Saved entries
··········
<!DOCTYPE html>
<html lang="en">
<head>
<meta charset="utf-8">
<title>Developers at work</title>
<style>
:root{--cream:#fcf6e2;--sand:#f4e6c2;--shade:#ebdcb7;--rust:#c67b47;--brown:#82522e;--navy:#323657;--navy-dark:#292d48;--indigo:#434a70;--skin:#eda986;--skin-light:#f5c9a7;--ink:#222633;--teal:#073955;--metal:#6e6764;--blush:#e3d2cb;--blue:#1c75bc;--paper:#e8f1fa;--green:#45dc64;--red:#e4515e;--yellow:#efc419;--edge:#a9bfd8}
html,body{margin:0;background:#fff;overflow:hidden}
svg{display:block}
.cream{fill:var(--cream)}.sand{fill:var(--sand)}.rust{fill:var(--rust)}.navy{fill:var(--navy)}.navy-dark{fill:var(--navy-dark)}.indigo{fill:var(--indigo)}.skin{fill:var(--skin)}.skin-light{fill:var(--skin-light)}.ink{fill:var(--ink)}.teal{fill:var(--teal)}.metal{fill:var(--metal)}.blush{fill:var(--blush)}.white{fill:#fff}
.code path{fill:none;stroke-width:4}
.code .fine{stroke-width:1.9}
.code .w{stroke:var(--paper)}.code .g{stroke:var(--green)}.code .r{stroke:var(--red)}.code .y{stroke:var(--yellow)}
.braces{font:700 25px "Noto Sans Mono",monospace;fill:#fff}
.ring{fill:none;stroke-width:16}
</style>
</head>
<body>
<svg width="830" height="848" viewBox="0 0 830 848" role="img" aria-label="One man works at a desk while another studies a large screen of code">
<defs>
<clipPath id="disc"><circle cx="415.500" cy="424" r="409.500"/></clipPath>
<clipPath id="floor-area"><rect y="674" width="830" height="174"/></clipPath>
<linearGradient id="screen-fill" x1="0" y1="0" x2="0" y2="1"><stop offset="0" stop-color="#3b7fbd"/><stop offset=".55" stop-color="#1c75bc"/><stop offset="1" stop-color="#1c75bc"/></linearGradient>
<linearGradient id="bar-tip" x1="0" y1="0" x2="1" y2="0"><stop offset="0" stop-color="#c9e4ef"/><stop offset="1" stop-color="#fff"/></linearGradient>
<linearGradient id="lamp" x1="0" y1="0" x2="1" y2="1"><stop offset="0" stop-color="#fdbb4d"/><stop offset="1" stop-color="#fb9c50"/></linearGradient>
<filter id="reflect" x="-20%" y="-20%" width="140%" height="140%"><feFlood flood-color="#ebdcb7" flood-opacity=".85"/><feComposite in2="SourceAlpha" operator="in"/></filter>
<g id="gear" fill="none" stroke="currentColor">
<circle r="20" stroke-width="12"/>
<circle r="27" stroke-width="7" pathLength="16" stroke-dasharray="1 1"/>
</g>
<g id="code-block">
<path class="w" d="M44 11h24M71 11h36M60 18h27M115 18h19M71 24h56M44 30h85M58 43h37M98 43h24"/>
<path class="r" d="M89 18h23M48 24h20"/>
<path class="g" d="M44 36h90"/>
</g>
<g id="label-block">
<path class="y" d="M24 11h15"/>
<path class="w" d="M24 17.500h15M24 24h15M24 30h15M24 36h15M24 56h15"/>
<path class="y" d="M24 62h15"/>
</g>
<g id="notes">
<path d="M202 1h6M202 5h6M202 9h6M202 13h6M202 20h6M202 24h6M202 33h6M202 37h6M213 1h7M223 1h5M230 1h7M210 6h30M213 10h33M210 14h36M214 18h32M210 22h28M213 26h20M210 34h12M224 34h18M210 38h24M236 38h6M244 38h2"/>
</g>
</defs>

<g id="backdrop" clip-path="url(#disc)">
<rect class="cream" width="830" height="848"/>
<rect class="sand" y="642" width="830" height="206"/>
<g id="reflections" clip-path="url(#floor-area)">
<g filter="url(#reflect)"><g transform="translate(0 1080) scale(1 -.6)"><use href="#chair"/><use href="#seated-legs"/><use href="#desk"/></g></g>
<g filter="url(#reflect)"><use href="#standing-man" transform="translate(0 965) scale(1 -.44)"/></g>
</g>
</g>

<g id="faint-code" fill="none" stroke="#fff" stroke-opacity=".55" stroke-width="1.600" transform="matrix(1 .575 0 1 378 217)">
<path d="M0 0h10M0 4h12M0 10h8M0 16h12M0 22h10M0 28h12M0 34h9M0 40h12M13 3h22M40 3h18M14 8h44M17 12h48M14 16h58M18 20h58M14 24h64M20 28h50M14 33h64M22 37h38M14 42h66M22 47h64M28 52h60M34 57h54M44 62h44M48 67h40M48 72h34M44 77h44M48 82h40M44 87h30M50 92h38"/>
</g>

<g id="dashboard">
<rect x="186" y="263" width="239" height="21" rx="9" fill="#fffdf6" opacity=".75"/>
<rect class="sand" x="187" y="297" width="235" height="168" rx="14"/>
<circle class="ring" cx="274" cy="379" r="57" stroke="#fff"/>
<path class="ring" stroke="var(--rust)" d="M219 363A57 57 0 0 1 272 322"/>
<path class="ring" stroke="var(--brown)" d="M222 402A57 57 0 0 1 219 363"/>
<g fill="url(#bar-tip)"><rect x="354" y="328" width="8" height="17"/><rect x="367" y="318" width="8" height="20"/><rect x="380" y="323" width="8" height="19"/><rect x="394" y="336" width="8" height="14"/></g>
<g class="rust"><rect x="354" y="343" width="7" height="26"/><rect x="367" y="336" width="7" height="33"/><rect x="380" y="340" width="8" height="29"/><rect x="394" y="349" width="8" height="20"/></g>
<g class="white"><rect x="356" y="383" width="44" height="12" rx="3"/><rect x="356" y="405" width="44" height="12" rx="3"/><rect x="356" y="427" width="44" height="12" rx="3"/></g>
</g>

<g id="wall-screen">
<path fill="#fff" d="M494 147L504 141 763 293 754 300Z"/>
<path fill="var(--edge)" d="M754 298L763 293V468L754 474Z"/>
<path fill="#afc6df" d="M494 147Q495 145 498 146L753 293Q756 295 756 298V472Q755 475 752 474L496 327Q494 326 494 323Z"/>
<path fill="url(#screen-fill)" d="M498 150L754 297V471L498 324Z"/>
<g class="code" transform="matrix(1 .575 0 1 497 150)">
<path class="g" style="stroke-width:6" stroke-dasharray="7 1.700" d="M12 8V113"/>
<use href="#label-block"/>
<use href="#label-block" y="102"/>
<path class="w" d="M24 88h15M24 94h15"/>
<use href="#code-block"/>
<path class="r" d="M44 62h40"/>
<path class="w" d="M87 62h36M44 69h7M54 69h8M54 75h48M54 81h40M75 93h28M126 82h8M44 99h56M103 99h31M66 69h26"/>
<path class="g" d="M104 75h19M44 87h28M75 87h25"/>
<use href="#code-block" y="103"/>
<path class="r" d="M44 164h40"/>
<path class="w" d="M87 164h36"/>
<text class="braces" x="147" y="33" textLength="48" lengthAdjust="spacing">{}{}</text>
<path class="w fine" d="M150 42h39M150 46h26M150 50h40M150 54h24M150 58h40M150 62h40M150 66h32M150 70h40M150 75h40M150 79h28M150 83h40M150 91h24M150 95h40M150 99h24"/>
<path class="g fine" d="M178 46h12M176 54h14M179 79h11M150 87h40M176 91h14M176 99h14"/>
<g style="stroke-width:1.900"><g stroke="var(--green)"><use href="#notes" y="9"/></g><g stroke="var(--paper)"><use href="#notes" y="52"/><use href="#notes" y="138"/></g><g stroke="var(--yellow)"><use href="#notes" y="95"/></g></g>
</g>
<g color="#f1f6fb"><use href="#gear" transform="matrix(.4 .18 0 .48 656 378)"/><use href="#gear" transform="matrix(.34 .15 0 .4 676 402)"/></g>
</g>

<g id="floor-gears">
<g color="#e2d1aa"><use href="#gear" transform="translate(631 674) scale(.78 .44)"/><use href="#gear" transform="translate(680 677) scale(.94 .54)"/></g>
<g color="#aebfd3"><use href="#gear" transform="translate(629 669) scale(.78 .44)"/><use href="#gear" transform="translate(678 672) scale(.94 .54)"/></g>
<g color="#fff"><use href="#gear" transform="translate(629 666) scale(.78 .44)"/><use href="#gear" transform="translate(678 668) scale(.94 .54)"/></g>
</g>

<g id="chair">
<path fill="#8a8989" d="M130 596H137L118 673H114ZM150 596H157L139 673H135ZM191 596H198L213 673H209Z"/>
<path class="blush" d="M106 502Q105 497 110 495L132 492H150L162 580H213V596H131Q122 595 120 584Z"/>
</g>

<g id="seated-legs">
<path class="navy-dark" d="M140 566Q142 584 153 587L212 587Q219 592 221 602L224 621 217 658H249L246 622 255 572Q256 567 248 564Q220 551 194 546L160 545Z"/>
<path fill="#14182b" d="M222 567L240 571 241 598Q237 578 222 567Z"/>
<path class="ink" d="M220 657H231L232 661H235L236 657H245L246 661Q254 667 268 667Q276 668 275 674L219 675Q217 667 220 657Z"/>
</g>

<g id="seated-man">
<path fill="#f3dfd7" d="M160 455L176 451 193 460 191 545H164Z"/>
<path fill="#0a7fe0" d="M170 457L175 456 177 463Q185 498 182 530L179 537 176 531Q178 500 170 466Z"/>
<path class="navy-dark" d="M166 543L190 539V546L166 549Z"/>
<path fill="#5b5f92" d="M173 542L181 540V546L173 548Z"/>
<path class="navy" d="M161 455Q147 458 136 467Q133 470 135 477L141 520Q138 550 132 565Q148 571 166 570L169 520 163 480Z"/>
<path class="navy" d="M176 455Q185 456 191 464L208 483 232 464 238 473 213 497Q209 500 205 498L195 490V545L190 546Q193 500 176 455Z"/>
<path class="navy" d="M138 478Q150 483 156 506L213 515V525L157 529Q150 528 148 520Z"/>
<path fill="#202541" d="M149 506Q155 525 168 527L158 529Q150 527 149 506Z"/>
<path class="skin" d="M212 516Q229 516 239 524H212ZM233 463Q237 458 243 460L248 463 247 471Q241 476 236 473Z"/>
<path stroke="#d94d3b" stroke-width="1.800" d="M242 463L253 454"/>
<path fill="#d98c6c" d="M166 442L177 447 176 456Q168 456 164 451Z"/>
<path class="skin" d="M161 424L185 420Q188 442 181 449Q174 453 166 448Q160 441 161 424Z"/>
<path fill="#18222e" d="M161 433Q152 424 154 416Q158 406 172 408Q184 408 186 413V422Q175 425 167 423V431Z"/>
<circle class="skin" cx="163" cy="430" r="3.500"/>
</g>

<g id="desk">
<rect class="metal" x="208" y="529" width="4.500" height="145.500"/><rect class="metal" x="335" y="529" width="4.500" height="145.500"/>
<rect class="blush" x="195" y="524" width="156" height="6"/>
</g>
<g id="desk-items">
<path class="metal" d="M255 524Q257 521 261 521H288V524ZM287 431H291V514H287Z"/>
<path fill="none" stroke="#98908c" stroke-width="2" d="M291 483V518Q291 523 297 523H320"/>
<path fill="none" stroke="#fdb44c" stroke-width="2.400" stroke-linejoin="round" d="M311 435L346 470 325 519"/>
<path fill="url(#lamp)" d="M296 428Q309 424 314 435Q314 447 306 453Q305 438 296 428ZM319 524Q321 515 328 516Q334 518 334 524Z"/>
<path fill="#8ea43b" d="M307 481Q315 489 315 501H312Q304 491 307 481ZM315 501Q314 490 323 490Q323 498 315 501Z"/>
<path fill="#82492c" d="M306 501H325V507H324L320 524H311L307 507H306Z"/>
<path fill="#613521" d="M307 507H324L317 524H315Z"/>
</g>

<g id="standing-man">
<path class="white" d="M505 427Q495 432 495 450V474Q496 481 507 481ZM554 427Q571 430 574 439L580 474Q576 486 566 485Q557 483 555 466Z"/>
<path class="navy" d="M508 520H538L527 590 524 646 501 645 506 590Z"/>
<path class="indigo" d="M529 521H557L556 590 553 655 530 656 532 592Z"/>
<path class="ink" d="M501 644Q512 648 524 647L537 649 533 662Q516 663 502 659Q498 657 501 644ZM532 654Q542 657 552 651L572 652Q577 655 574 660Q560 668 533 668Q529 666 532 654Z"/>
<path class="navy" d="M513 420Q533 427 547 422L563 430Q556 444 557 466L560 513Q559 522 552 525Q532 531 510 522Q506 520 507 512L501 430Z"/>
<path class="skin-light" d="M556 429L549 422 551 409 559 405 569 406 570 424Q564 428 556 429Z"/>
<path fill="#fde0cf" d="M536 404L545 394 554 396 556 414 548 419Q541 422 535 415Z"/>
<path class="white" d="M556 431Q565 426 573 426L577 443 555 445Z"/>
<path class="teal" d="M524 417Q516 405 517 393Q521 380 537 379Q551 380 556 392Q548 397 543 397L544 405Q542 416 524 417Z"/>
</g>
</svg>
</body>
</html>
··········
WORK TO BE COMPLETED: Would you retype the lines above from the one with "567L240 571 241" down to the one with "457L175 456 177", word for word, both ends included and no other lines?

YOUR RESPONSE:
<path fill="#14182b" d="M222 567L240 571 241 598Q237 578 222 567Z"/>
<path class="ink" d="M220 657H231L232 661H235L236 657H245L246 661Q254 667 268 667Q276 668 275 674L219 675Q217 667 220 657Z"/>
</g>

<g id="seated-man">
<path fill="#f3dfd7" d="M160 455L176 451 193 460 191 545H164Z"/>
<path fill="#0a7fe0" d="M170 457L175 456 177 463Q185 498 182 530L179 537 176 531Q178 500 170 466Z"/>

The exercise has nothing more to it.